A little love, detective work and technology make the book a fantasy for adults.
Imagination is an incredibly elastic being. And books, especially those written with a spare elegance, can invigorate, stimulate and inspire the mind to soar. But sometimes a book stretches the elasticity of imagination beyond its possible limits, making it snap and not work any more. There is too much input, too much verbiage, too many cross references, even too many words packed into too small a space, making the whole obfuscated and confusing. The Dollmakers' Island is rather like that. The writing is good, skilled, clever even, but the plot — the story itself — tries perhaps too hard to be all that and more. Clever, yes, the concept is indeed far more intelligent than the usual novel. Plot, well, like the curate's egg, wafer thin in parts, interesting in others. The presentation — now that is where the sticking point comes. And the reader tends to get nicely stuck in a bog of the writer's making.
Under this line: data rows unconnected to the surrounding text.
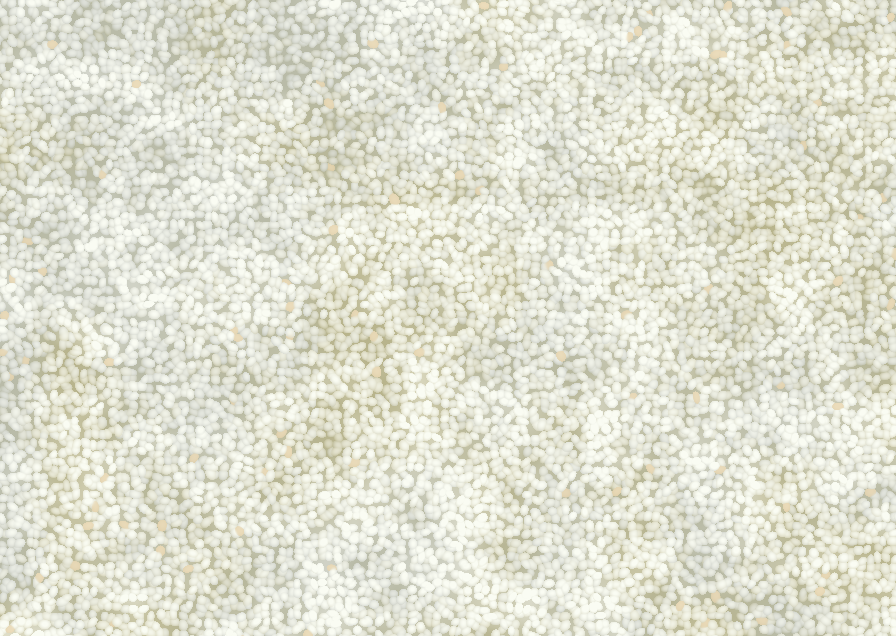
A Shadertoy shader for this texture:

```glsl
const float GRAINS = 78.0;        // grains per canvas height
const float OVERLAP = 9.0;        // how firmly upper grains hide lower ones
const float GAP_WEIGHT = 0.35;    // visibility of the bed between grains
const float CLUMP_CONTRAST = 0.85;
const float AMBER_SHARE = 0.012;
const vec2 LIGHT = vec2(0.10, 0.16);
const vec3 WHITE = vec3(0.980, 0.988, 0.952);
const vec3 WARM_MID = vec3(0.875, 0.868, 0.780);
const vec3 COOL_MID = vec3(0.855, 0.865, 0.835);
const vec3 WARM_DARK = vec3(0.720, 0.705, 0.550);
const vec3 COOL_DARK = vec3(0.725, 0.735, 0.660);
const vec3 AMBER = vec3(0.900, 0.820, 0.660);

vec4 hash4(vec2 p) {
    vec4 q = fract(p.xyxy * vec4(0.1031, 0.1030, 0.0973, 0.1099));
    q += dot(q, q.wzxy + 33.33);
    return fract((q.xxyz + q.yzzw) * q.zywx);
}

float noise(vec2 p) {
    vec2 cell = floor(p), f = fract(p);
    f = f * f * (3.0 - 2.0 * f);
    float low = mix(hash4(cell).x, hash4(cell + vec2(1, 0)).x, f.x);
    float high = mix(hash4(cell + vec2(0, 1)).x, hash4(cell + vec2(1, 1)).x, f.x);
    return mix(low, high, f.y);
}

// Uneven heaps, a little wider than tall
float clumps(vec2 p) {
    p *= vec2(0.8, 1.0);
    return 0.25 * noise(p * 7.0 + 11.0) + 0.40 * noise(p * 17.0 + 37.0)
         + 0.35 * noise(p * 36.0 + 71.0);
}

// Shadow to white, with warm or cool shadows
vec3 sandColor(float tone, float warmth) {
    tone = clamp(tone, 0.0, 1.0);
    vec3 dark = mix(COOL_DARK, WARM_DARK, warmth);
    vec3 mid = mix(COOL_MID, WARM_MID, warmth);
    return mix(mix(dark, mid, min(tone * 2.0, 1.0)), WHITE, max(tone * 2.0 - 1.0, 0.0));
}

void mainImage(out vec4 fragColor, in vec2 fragCoord) {
    vec2 uv = fragCoord / iResolution.xy;
    vec2 p = fragCoord / iResolution.y;

    // Broad light: dimmer and cooler toward the upper left
    float corner = smoothstep(0.75, 0.0, length((uv - vec2(0.0, 1.0)) * vec2(1.0, 0.8)));
    float heap = CLUMP_CONTRAST * (clumps(p) - 0.5) - 0.10 * corner;
    float warmth = clamp(0.5 + 1.3 * (noise(p * 9.0 + 5.0) - 0.5)
                       + 0.15 * uv.x - 0.45 * corner, 0.0, 1.0);

    // Bed seen through the gaps
    vec3 color = GAP_WEIGHT * sandColor(0.15 + heap, warmth);
    float total = GAP_WEIGHT;

    // Overlapping oval grains
    vec2 grid = p * GRAINS;
    vec2 home = floor(grid);
    for (int y = -1; y <= 1; y++) {
        for (int x = -1; x <= 1; x++) {
            vec2 cell = home + vec2(x, y);
            vec4 place = hash4(cell + 19.0);
            vec4 look = hash4(cell + 307.0);
            vec2 offset = grid - cell - 0.5 - 0.8 * (place.xy - 0.5);
            float angle = 6.2832 * place.z;
            vec2 axis = vec2(cos(angle), sin(angle));
            vec2 local = vec2(dot(offset, axis), dot(offset, vec2(-axis.y, axis.x)));
            local /= vec2(mix(0.60, 0.82, look.x), mix(0.45, 0.62, look.y));

            float dome = 1.0 - dot(local, local);
            float level = place.w;
            float weight = smoothstep(0.0, 0.35, dome) * exp(OVERLAP * (level + 0.5 * dome));
            float tone = 0.30 + 0.40 * dome + 0.34 * level + heap + dot(offset, LIGHT);
            vec3 grain = sandColor(tone, clamp(warmth + 0.8 * (look.z - 0.5), 0.0, 1.0));
            grain = mix(grain, AMBER, 0.75 * step(look.w, AMBER_SHARE));
            color += weight * grain;
            total += weight;
        }
    }
    fragColor = vec4(color / total, 1.0);
}
```
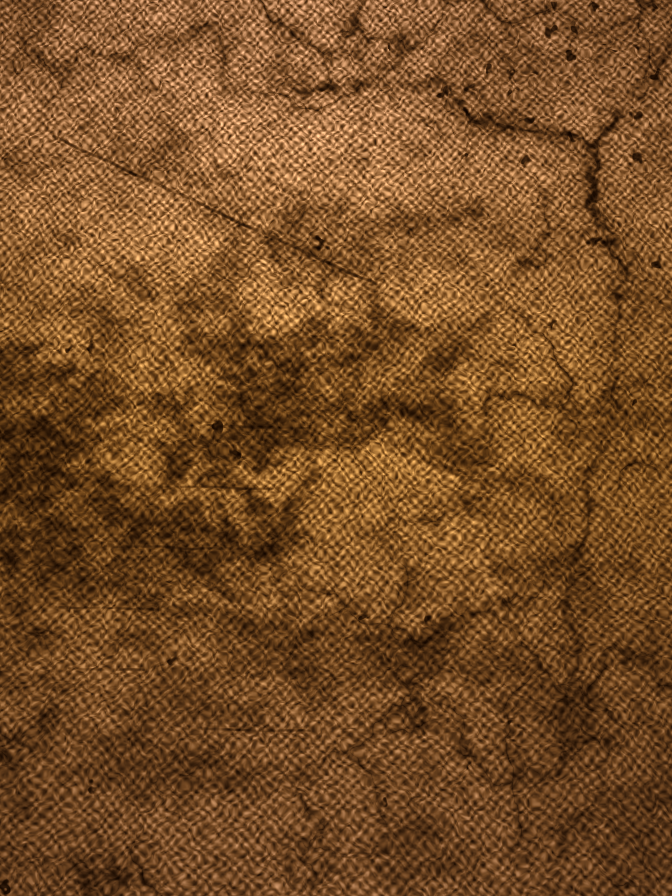
This texture is drawn by a Shadertoy shader. Its source:

```glsl
// Worn brown canvas weave with dark cracks, soot stains, specks and scratches.
const vec3 SHADOW = vec3(0.19, 0.105, 0.035);
const vec3 BROWN = vec3(0.45, 0.287, 0.13);
const vec3 TAN = vec3(0.77, 0.56, 0.355);
const float THREADS_BOTTOM = 116.0;  // threads per canvas width
const float THREADS_TOP = 160.0;
const float WEAVE_CONTRAST = 0.37;
const float GRAIN_CONTRAST = 0.75;
const float VEIN_SCALE = 5.5;
const float PI = 3.14159;

// Crack joints in canvas widths; z is the strength of the piece that follows.
const int JOINTS = 15;
const vec3 CRACK[JOINTS] = vec3[JOINTS](
    vec3(0.41, 1.215, 0.8), vec3(0.64, 1.21, 1.0), vec3(0.75, 1.15, 0.9),
    vec3(0.87, 1.11, 1.0), vec3(0.93, 0.93, 0.8), vec3(0.90, 0.69, 0.6),
    vec3(0.86, 0.52, 0.6), vec3(0.845, 0.19, 0.0),
    vec3(1.01, 1.30, 0.7), vec3(0.94, 1.20, 0.9), vec3(0.87, 1.11, 0.0),
    vec3(0.69, 1.02, 0.6), vec3(0.56, 0.91, 0.6), vec3(0.55, 0.79, 0.6),
    vec3(0.35, 0.80, 0.0));

float hash(vec2 p) {
    vec3 q = fract(p.xyx * 0.1031);
    q += dot(q, q.yzx + 33.33);
    return fract((q.x + q.y) * q.z);
}

float noise(vec2 p) {
    vec2 i = floor(p), f = fract(p);
    f = f * f * (3.0 - 2.0 * f);
    return mix(mix(hash(i), hash(i + vec2(1, 0)), f.x),
               mix(hash(i + vec2(0, 1)), hash(i + vec2(1, 1)), f.x), f.y);
}

float fbm(vec2 p) {
    float sum = 0.0, amp = 0.5;
    for (int i = 0; i < 5; i++) {
        p = mat2(1.6, 1.2, -1.2, 1.6) * p + 7.3;
        sum += amp * noise(p * 0.5);
        amp *= 0.54;
    }
    return sum / 1.037;
}

float segment(vec2 p, vec2 a, vec2 b) {
    vec2 d = b - a;
    return length(p - a - d * clamp(dot(p - a, d) / dot(d, d), 0.0, 1.0));
}

// Gap between the two nearest scattered points: zero along cell borders.
float cellBorder(vec2 p) {
    float first = 9.0, second = 9.0;
    for (int j = -1; j <= 1; j++)
        for (int i = -1; i <= 1; i++) {
            vec2 c = floor(p) + vec2(i, j);
            float d = length(c + vec2(hash(c), hash(c + 41.0)) - p);
            second = min(second, max(first, d));
            first = min(first, d);
        }
    return second - first;
}

// Staggered knots that grow towards the bottom, roughened by loose fibres.
float weave(vec2 p, float height) {
    float slope = (THREADS_TOP - THREADS_BOTTOM) / height;
    vec2 q = vec2((p.x - 0.5) * (THREADS_BOTTOM + slope * p.y),
                  THREADS_BOTTOM * p.y + 0.5 * slope * p.y * p.y);
    q += 2.0 * vec2(noise(p * 8.0), noise(p * 8.0 + 19.0));
    q += 0.9 * vec2(noise(q * 0.6), noise(q * 0.6 + 31.0));
    float knot = cos(PI * q.x) * cos(PI * q.y);
    float fibre = 0.55 * noise(q * vec2(1.5, 2.1)) + 0.45 * noise(q * 2.9 + 17.0) - 0.5;
    float clump = noise(q * vec2(0.45, 0.7) + 5.0) - 0.5;
    return WEAVE_CONTRAST * (knot + 0.2 * max(knot, 0.0))
         + GRAIN_CONTRAST * fibre + 0.16 * clump;
}

float cracks(vec2 p) {
    vec2 q = p + 0.07 * (vec2(fbm(p * 13.0), fbm(p * 13.0 + 50.0)) - 0.5)
               + 0.016 * (vec2(noise(p * 70.0), noise(p * 70.0 + 9.0)) - 0.5);
    float broken = smoothstep(0.15, 0.6, noise(p * 28.0 + 4.0));
    float dark = 0.0;
    for (int i = 0; i < JOINTS - 1; i++) {
        float d = segment(q, CRACK[i].xy, CRACK[i + 1].xy);
        float line = 0.6 * broken * exp(-d * d / 0.00003) + 0.42 * exp(-d / 0.022);
        dark = max(dark, CRACK[i].z * line);
    }
    vec2 bent = p + 0.22 * (vec2(fbm(p * 9.0 + 3.0), fbm(p * 9.0 + 80.0)) - 0.5);
    float vein = exp(-cellBorder(bent * VEIN_SCALE) / 0.07);
    float patchy = smoothstep(0.38, 0.62, fbm(p * 6.0 + 12.0));
    return max(dark, 0.68 * vein * patchy);
}

// Ragged soot, drawn out sideways and gathered around the middle.
float stains(vec2 p) {
    float band = exp(-pow((p.y - 0.66) / 0.26, 2.0)) * smoothstep(1.0, 0.6, p.x);
    vec2 bent = p + 0.10 * (vec2(fbm(p * 11.0), fbm(p * 11.0 + 27.0)) - 0.5);
    float cloud = 0.6 * fbm(bent * vec2(7.0, 11.0) + 4.0) + 0.4 * fbm(bent * vec2(18.0, 34.0));
    return smoothstep(0.45, 0.70, cloud + 0.07 * band) * (0.35 + 0.35 * band);
}

float specks(vec2 p) {
    vec2 q = p * 32.0 + 0.5 * vec2(noise(p * 110.0), noise(p * 110.0 + 7.0)), c = floor(q);
    vec2 centre = 0.35 + 0.3 * vec2(hash(c + 5.0), hash(c + 8.0));
    float radius = 0.06 + 0.16 * hash(c + 2.0);
    float corner = smoothstep(0.5, 0.0, length(p - vec2(0.85, 1.28)));
    float present = step(hash(c), 0.012 + 0.25 * corner);
    return present * smoothstep(radius + 0.10, radius - 0.06, length(fract(q) - centre));
}

// One long diagonal scratch and a few short level ones.
float scratches(vec2 p) {
    p.y += 0.004 * (noise(p * 25.0) - 0.5);
    float dark = 0.85 * smoothstep(0.0036, 0.0005, segment(p, vec2(0.08, 1.13), vec2(0.56, 0.91)));
    for (float i = 0.0; i < 6.0; i++) {
        vec2 a = vec2(0.40 * hash(vec2(i, 3.0)), 0.25 + 0.09 * i);
        vec2 b = a + vec2(0.07 + 0.10 * hash(vec2(i, 6.0)), -0.004);
        dark = max(dark, 0.55 * smoothstep(0.003, 0.0005, segment(p, a, b)));
    }
    return dark * (0.25 + 0.75 * noise(p * 80.0));
}

void mainImage(out vec4 fragColor, in vec2 fragCoord) {
    vec2 p = fragCoord / iResolution.x;
    float height = iResolution.y / iResolution.x;
    float y = p.y / height;

    // Light falls off towards the bottom and the sides.
    float light = mix(0.45, 0.66, smoothstep(0.0, 0.8, y));
    light *= 1.0 - 0.7 * pow(abs(p.x - 0.46), 2.0) - 0.08 * smoothstep(0.85, 1.0, y);
    light *= 0.95 + 0.14 * fbm(p * 5.0 + 60.0);

    // Soot clings unevenly to the threads.
    float dirt = 1.0 - (1.0 - cracks(p)) * (1.0 - stains(p));
    dirt = clamp(dirt * (0.55 + 0.9 * noise(p * vec2(75.0, 110.0))), 0.0, 1.0);
    float marks = max(0.85 * specks(p), scratches(p));
    float tone = light * (1.0 + weave(p, height)) * (1.0 - 0.72 * dirt) * (1.0 - 0.8 * marks);

    // Tone to colour, with a golden cast in the middle.
    vec3 color = tone < 0.45 ? mix(SHADOW, BROWN, (tone - 0.19) / 0.26)
                             : mix(BROWN, TAN, (tone - 0.45) / 0.32);
    float golden = exp(-pow((y - 0.50) / 0.28, 2.0));
    color *= mix(vec3(1.0, 0.985, 1.08), vec3(1.01, 0.985, 0.78), golden);
    fragColor = vec4(clamp(color, 0.0, 1.0), 1.0);
}
```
The story is in essence a simple one — an island, which is sometimes there and sometimes elsewhere (sort of like the plot of the book) is home to a group of dollmakers who are as elusive as their home is. Their art exists, but do they? A new government is not sure whether they are the good guys or the bad, but to be sure, they need to be found. Why have these artisans left their island? Or are they in hiding somewhere, reached by a ladder that appears and vanishes as ephemerally as the men themselves? At the centre of this tangled web is the musical Leela, who is forced to cooperate with Ronen Ghito of the new government even as she tries to find her voice and her Shyam. She shows her moods and her intentions through her hairstyles, secrets tucked safely into her braids, and talks via emails and letters that tell the story of her life and the life of the country she lives in. In those, she traces India's history, from the early Mughals to colonisation by the British to the astonishingly rapid crumbling of the Raj, the riverbanks and the life of the times.
The dollmakers are said to be representative of India's vast and anonymous masses, those little people who contribute to making this one of the greatest nations on earth, but who are rarely, if ever, acknowledges to even exist, leave alone be significant in any way. The book is a fantasy for adults that moves across the time-space continuum without spending too long anywhere, any time, with a little love story (Leela and her Shyam), a little detective work (Ronen Ghito and his band of goons), a little technology (as Leela learns about computers, the Internet and web connections) and some Bollywood melodrama (the great flood) makes for a fun history lesson, with more than one twist and a whole lot of characters playing their various parts on the stage of life.
The book begins with Lord Mountbatten feeling entombed. And the reader dives into a maelstrom of happenings and dates that never quite get sorted out, even as Gandhi's glasses wander in and out as if they were a real human character. Leela looks for her Shyam frantically on the Internet travelling into and out of urls and negotiating firewalls.
And all the while she is also seeking to regain her voice, to sing again. When she does, as she does, all hell breaks loose and a computer virus takes over, slowly, then gaining speed, then causing total chaos, annihilating time and space, the island, the government and history itself in a fabulous, noisy, incredibly messy climax.
Sort of like that mind after the imagination has gone beyond elasticity. Leaving the reader exhausted and wanting chocolate to recover from it all.
The Dollmakers' Island, Anuradha Kumar, Gyaana Books, p. 239, Rs. 255.